### TASK REQUIREMENTS
State, as a number alone, how many lines of the entries contain the word "connectors".
==========
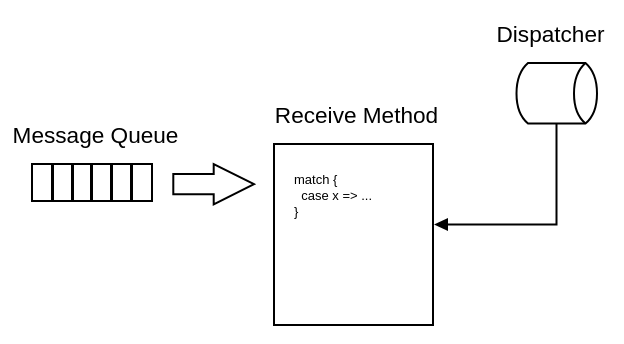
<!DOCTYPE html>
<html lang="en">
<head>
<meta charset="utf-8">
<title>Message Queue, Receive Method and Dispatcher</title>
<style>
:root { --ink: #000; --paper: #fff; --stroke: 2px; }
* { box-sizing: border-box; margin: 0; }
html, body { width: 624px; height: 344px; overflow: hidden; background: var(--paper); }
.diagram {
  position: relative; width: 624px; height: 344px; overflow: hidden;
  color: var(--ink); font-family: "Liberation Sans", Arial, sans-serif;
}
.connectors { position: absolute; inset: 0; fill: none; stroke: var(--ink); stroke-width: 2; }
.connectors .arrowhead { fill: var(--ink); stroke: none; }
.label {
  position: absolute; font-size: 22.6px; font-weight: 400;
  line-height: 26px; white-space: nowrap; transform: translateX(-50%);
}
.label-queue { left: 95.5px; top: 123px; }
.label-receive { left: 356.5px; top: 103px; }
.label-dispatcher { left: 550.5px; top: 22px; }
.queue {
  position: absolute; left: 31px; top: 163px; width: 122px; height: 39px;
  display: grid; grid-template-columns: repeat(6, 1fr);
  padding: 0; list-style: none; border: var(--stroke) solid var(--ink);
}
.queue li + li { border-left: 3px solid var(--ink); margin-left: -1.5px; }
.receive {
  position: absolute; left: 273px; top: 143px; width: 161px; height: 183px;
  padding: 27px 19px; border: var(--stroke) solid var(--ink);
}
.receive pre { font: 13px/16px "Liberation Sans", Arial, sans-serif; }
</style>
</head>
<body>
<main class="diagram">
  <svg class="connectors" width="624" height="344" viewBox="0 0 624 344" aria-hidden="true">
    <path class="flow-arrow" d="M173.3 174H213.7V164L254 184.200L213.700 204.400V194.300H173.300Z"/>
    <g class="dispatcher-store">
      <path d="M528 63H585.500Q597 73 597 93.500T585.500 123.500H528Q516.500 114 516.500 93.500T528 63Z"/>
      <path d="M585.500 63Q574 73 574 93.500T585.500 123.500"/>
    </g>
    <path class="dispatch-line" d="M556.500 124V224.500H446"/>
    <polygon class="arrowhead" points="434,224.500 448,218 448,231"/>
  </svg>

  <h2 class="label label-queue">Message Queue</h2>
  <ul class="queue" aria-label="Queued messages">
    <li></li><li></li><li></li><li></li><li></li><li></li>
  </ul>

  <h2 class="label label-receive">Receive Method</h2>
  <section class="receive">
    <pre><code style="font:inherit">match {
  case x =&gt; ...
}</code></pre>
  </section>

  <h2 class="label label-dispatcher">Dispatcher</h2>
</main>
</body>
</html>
==========
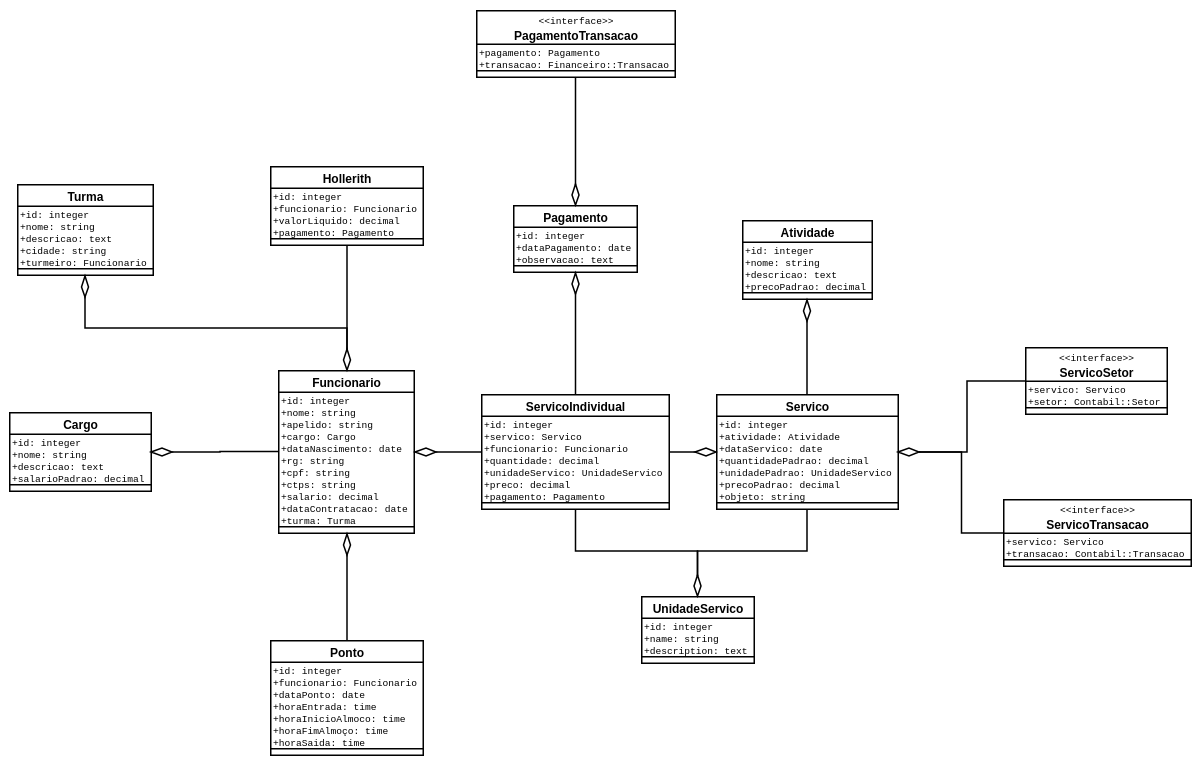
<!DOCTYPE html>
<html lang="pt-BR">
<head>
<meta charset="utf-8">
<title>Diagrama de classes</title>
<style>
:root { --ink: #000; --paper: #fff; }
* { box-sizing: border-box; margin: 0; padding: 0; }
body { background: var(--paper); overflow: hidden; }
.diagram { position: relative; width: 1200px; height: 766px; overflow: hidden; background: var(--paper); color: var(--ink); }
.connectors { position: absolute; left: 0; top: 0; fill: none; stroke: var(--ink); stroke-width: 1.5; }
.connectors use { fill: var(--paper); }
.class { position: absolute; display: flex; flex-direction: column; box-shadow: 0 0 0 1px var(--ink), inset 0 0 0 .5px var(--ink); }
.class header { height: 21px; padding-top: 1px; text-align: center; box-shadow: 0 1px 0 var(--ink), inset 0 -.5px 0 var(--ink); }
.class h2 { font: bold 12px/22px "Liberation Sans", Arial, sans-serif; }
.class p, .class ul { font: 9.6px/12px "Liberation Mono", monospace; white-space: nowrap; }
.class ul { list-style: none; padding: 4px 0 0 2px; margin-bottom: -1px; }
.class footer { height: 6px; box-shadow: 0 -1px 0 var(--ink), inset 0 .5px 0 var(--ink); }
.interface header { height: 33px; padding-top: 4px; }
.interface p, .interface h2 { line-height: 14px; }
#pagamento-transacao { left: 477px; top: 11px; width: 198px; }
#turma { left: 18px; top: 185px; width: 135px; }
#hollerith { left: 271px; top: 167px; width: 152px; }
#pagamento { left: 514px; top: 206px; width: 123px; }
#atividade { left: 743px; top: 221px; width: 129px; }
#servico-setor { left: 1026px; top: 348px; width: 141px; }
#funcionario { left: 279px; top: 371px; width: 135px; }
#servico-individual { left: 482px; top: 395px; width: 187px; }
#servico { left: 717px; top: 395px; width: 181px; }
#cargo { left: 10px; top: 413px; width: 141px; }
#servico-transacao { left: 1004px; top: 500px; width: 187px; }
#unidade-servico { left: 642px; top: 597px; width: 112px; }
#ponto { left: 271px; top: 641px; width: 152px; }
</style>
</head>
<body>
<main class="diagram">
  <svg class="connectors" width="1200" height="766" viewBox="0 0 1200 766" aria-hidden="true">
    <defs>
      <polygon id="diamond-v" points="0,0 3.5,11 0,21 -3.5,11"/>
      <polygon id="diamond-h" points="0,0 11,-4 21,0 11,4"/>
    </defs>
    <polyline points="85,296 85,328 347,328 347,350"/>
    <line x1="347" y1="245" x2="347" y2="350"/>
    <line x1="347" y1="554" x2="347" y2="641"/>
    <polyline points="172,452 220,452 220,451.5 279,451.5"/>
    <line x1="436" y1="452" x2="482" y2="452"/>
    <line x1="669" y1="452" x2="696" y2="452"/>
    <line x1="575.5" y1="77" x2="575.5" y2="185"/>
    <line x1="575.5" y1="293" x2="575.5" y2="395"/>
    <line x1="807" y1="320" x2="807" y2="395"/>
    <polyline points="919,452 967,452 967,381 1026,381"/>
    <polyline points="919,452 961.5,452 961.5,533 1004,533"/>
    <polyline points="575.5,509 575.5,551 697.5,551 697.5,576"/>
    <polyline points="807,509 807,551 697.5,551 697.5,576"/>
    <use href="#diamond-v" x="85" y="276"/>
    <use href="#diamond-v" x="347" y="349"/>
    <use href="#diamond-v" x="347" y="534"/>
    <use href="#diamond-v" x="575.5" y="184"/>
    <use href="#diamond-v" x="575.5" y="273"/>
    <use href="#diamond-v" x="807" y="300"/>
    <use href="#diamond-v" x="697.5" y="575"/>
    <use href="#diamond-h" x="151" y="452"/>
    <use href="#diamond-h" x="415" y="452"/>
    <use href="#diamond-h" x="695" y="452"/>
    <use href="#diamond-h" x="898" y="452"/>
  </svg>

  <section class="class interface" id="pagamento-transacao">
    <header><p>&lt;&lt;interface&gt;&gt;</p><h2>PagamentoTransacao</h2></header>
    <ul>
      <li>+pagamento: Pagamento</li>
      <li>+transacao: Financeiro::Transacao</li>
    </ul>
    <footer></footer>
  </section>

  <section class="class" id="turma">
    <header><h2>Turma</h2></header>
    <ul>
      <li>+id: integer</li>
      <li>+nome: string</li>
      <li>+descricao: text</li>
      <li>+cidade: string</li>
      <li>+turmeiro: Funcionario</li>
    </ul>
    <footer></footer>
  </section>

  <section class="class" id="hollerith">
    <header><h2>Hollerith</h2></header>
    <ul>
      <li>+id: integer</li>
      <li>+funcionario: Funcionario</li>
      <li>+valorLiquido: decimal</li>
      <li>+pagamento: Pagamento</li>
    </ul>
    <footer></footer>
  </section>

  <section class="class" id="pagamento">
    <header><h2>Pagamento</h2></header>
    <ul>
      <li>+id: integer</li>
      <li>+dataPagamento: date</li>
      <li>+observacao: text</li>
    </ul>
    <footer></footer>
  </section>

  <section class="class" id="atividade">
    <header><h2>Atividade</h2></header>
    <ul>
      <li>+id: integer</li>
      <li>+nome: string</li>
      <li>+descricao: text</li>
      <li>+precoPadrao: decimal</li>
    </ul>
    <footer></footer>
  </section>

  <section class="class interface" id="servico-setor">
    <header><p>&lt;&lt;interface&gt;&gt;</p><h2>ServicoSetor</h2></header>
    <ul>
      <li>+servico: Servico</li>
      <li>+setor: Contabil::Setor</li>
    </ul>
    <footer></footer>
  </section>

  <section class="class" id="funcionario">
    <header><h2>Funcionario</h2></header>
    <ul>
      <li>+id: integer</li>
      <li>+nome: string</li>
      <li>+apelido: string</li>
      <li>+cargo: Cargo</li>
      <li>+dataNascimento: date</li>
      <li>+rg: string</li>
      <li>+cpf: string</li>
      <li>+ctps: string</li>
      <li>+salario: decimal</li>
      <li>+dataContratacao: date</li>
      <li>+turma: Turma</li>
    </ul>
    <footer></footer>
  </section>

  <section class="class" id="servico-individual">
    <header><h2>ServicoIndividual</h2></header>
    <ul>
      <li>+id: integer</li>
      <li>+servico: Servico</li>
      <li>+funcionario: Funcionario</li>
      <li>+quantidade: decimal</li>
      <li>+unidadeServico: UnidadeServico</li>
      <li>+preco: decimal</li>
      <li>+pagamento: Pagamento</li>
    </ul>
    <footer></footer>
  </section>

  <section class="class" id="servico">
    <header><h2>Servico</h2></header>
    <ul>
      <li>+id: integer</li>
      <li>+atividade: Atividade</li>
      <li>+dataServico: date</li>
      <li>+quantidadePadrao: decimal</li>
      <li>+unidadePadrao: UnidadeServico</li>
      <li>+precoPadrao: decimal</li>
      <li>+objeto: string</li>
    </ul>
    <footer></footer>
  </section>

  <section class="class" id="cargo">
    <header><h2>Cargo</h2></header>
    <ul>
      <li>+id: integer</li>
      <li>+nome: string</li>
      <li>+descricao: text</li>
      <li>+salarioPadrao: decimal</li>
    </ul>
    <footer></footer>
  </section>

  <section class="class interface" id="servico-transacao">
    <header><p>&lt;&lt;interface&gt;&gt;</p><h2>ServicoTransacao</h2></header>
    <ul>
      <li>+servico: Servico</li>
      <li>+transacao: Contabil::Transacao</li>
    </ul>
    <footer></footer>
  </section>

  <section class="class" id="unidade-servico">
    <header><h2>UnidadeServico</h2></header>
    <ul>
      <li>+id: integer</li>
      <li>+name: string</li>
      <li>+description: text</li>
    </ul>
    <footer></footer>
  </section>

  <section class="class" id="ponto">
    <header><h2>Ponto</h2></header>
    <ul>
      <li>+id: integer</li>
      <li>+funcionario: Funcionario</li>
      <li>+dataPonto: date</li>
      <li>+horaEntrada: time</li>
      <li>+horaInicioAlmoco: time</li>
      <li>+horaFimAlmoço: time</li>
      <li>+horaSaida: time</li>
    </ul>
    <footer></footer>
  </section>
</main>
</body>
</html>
==========
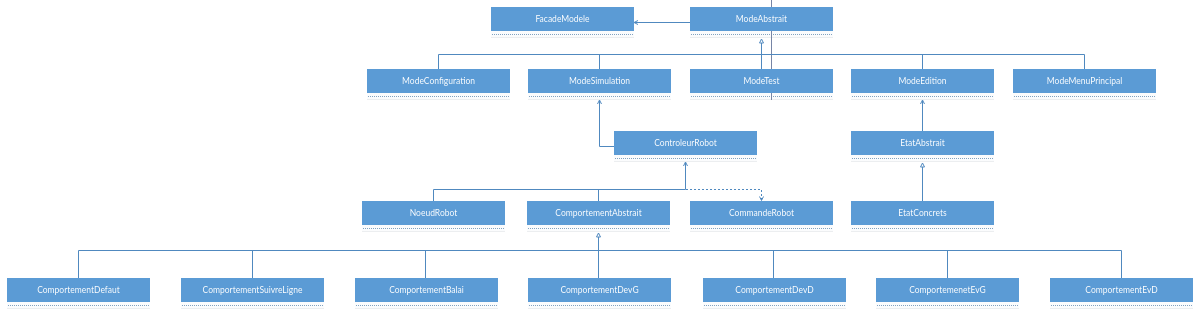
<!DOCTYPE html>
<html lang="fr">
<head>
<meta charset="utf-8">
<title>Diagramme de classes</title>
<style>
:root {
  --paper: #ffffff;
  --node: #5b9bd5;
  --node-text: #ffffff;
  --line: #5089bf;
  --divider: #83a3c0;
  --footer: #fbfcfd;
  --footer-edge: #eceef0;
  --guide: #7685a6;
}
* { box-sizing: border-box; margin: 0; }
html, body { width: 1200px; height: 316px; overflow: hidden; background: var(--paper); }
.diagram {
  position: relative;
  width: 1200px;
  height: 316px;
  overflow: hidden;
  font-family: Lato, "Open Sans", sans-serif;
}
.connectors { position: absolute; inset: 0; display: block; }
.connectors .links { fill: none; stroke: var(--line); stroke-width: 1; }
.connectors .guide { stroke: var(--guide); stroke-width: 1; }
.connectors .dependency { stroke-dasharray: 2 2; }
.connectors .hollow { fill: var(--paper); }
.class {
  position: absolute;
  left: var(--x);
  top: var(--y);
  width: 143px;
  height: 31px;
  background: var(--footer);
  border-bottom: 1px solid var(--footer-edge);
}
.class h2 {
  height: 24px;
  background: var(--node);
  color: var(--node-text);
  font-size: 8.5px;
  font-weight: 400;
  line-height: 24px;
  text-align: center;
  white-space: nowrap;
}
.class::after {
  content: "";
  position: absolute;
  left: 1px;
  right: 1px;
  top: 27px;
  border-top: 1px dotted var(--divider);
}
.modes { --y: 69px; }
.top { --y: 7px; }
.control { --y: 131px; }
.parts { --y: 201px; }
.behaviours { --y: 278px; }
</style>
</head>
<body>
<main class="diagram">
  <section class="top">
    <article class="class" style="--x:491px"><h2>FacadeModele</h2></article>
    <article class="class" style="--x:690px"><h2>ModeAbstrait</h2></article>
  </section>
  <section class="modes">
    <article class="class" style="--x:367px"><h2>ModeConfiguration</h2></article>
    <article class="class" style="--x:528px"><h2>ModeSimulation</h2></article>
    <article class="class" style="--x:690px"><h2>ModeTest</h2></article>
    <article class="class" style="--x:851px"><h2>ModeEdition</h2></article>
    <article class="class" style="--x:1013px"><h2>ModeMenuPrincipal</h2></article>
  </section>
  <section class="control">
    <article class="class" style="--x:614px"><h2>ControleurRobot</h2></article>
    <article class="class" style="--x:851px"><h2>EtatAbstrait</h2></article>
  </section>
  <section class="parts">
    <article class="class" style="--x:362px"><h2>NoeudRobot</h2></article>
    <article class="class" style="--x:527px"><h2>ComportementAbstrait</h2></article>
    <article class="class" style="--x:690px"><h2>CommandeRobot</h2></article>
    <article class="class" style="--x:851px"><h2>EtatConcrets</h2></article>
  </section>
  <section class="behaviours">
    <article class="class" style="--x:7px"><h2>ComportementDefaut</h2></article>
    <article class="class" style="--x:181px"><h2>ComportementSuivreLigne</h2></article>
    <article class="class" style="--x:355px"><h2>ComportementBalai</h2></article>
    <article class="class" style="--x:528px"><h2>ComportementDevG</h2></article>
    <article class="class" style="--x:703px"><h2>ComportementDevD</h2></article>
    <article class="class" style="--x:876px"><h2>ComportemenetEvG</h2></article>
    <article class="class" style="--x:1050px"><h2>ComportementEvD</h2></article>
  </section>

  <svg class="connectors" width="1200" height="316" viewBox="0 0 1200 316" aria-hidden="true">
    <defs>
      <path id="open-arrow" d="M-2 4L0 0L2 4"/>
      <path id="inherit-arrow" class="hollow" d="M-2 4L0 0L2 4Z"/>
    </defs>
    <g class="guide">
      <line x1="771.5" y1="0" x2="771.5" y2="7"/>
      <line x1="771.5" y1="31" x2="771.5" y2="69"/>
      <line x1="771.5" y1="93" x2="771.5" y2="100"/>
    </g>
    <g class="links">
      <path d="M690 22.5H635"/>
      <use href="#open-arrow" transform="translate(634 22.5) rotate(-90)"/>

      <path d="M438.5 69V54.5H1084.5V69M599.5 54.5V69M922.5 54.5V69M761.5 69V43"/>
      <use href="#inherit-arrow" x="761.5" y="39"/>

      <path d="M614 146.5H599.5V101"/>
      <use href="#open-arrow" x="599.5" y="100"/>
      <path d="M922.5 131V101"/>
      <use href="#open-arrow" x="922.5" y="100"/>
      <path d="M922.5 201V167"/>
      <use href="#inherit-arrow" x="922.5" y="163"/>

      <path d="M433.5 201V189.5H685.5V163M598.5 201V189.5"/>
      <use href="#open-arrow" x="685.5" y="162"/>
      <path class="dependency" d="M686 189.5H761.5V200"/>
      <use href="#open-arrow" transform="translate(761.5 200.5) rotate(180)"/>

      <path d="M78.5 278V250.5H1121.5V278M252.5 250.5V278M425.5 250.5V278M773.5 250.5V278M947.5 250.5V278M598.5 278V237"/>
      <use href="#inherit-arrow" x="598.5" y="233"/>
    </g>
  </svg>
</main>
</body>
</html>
==========
### RESULT
12